→ WHAT YOU WILL DO: Return only the lines from the start of the records through the line that contains "A WebGL 2 fragment", inclusive; leave out all pictures.

→ RECORDS SHOWN:
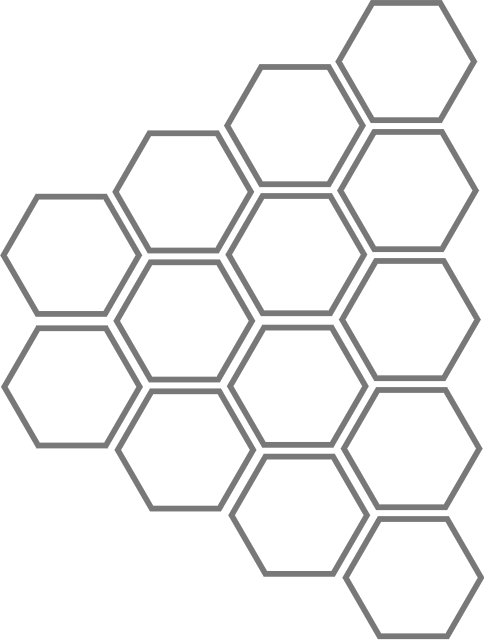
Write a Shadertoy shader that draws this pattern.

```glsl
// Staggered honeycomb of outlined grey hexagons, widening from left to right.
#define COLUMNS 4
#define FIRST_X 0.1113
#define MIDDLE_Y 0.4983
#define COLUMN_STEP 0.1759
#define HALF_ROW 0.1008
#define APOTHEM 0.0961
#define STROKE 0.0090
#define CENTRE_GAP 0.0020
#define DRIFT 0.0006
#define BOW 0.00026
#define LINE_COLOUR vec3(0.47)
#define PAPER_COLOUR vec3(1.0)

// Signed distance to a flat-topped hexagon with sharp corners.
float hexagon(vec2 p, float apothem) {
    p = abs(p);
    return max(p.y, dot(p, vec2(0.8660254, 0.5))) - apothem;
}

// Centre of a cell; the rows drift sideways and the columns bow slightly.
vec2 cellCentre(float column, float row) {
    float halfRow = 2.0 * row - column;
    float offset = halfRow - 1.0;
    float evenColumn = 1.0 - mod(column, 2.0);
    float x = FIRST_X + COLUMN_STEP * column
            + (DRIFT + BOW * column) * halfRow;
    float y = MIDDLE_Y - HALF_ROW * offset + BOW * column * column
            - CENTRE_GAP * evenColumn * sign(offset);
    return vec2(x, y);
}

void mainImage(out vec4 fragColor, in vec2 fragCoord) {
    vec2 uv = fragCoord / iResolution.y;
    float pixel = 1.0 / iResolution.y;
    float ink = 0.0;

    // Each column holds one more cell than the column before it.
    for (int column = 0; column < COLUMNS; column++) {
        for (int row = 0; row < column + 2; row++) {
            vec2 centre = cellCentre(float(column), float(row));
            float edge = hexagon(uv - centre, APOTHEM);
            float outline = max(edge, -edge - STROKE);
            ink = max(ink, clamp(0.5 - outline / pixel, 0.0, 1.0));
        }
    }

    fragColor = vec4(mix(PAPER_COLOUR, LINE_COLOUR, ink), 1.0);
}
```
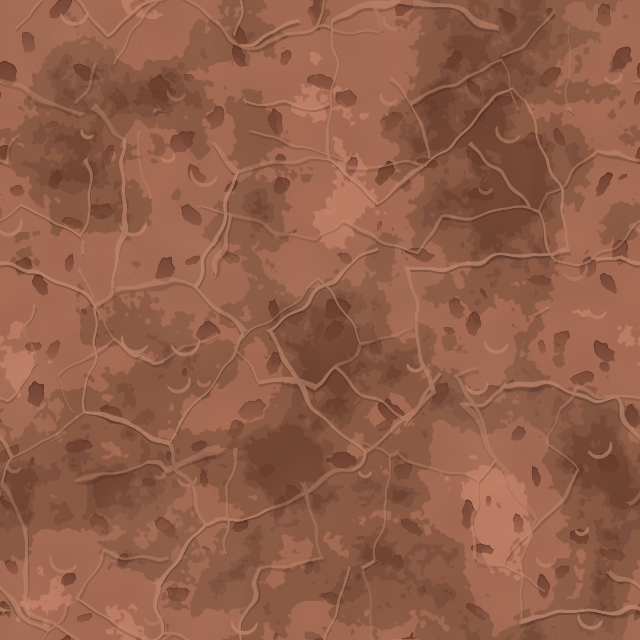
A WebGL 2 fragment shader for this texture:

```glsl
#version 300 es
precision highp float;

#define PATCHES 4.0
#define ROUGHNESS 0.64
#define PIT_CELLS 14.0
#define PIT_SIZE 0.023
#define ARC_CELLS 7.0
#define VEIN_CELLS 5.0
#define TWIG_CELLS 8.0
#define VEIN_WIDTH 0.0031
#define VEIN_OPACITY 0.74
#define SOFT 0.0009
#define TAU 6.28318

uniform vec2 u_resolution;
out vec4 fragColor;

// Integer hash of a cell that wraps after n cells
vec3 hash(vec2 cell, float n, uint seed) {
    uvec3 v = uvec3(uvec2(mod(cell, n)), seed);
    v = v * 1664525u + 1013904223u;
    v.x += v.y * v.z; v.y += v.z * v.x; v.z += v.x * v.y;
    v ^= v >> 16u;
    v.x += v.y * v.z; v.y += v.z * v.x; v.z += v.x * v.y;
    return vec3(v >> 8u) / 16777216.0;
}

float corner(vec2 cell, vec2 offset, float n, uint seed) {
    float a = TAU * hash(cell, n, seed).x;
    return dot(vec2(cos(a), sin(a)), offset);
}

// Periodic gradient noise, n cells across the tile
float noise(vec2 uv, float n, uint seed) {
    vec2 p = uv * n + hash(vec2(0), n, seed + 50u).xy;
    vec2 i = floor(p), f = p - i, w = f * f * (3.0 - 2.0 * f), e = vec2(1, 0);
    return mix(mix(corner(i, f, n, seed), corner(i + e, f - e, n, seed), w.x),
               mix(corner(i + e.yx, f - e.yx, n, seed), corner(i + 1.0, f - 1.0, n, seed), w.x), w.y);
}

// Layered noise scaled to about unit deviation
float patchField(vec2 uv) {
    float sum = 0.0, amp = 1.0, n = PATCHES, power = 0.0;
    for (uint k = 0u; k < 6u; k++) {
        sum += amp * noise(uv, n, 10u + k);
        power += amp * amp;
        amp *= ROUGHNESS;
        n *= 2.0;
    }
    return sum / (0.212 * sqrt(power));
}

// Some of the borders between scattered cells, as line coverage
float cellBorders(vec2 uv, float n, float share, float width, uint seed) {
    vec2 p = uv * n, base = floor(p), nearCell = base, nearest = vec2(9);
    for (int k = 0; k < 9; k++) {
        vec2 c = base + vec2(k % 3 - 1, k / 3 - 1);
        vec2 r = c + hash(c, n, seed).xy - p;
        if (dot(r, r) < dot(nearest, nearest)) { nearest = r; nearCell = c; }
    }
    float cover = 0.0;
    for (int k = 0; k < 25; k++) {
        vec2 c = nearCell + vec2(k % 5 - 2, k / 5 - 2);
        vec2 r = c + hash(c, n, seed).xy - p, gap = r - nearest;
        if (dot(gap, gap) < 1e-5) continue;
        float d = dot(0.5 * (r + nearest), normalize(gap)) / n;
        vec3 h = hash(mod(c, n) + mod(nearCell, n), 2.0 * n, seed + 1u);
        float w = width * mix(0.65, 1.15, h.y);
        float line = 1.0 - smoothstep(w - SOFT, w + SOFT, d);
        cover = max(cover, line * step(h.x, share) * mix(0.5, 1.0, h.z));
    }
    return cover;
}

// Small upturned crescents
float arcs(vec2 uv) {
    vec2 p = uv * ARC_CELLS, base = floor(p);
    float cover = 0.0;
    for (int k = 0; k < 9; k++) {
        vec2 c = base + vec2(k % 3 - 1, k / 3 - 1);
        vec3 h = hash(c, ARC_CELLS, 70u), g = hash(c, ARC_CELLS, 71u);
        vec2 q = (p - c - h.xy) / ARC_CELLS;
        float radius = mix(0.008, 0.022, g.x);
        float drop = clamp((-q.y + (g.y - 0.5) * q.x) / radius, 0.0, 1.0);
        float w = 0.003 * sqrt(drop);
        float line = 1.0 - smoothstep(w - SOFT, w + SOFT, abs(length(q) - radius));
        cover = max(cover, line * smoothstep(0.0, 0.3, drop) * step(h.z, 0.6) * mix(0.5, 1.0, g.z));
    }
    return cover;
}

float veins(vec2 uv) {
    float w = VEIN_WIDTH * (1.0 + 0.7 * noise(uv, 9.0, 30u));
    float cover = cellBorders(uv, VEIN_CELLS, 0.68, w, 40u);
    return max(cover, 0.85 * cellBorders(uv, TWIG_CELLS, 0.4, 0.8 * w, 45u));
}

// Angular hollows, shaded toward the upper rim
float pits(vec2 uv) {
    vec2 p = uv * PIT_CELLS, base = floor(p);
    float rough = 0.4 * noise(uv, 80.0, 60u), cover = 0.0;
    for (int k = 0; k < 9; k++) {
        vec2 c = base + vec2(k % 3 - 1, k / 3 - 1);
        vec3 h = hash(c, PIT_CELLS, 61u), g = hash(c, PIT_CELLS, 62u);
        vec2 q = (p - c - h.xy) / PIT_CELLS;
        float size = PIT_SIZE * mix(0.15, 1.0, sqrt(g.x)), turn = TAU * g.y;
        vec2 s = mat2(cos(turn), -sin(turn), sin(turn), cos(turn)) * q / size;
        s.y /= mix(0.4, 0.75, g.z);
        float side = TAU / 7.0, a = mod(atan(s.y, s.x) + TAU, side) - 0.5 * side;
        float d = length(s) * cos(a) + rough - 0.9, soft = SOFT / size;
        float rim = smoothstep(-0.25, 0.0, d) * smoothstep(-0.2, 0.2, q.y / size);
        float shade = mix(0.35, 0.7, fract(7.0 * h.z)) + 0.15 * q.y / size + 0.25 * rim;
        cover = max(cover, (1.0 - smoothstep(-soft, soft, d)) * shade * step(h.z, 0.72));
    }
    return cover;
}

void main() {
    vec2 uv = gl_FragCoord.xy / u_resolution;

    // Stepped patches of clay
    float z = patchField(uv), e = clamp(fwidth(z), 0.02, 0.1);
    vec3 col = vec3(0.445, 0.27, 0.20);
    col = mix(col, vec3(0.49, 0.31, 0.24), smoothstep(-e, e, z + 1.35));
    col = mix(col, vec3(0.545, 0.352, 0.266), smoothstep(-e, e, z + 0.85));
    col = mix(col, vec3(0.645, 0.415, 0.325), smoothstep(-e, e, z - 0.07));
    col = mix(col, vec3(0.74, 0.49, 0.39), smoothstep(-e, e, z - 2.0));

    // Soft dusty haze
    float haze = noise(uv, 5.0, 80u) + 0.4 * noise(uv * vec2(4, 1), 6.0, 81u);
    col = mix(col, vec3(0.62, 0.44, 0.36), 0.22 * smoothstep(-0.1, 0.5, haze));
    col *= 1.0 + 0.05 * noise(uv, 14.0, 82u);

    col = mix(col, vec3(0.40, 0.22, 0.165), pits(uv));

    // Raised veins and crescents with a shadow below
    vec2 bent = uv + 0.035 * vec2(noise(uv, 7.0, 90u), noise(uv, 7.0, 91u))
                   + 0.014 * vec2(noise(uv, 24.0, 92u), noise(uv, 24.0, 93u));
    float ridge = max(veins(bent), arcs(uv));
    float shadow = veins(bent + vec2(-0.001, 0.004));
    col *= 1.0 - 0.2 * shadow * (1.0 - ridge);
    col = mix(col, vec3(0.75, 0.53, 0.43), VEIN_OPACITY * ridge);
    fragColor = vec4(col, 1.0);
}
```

→ ANSWER SECTION:
Write a Shadertoy shader that draws this pattern.

```glsl
// Staggered honeycomb of outlined grey hexagons, widening from left to right.
#define COLUMNS 4
#define FIRST_X 0.1113
#define MIDDLE_Y 0.4983
#define COLUMN_STEP 0.1759
#define HALF_ROW 0.1008
#define APOTHEM 0.0961
#define STROKE 0.0090
#define CENTRE_GAP 0.0020
#define DRIFT 0.0006
#define BOW 0.00026
#define LINE_COLOUR vec3(0.47)
#define PAPER_COLOUR vec3(1.0)

// Signed distance to a flat-topped hexagon with sharp corners.
float hexagon(vec2 p, float apothem) {
    p = abs(p);
    return max(p.y, dot(p, vec2(0.8660254, 0.5))) - apothem;
}

// Centre of a cell; the rows drift sideways and the columns bow slightly.
vec2 cellCentre(float column, float row) {
    float halfRow = 2.0 * row - column;
    float offset = halfRow - 1.0;
    float evenColumn = 1.0 - mod(column, 2.0);
    float x = FIRST_X + COLUMN_STEP * column
            + (DRIFT + BOW * column) * halfRow;
    float y = MIDDLE_Y - HALF_ROW * offset + BOW * column * column
            - CENTRE_GAP * evenColumn * sign(offset);
    return vec2(x, y);
}

void mainImage(out vec4 fragColor, in vec2 fragCoord) {
    vec2 uv = fragCoord / iResolution.y;
    float pixel = 1.0 / iResolution.y;
    float ink = 0.0;

    // Each column holds one more cell than the column before it.
    for (int column = 0; column < COLUMNS; column++) {
        for (int row = 0; row < column + 2; row++) {
            vec2 centre = cellCentre(float(column), float(row));
            float edge = hexagon(uv - centre, APOTHEM);
            float outline = max(edge, -edge - STROKE);
            ink = max(ink, clamp(0.5 - outline / pixel, 0.0, 1.0));
        }
    }

    fragColor = vec4(mix(PAPER_COLOUR, LINE_COLOUR, ink), 1.0);
}
```
A WebGL 2 fragment shader for this texture:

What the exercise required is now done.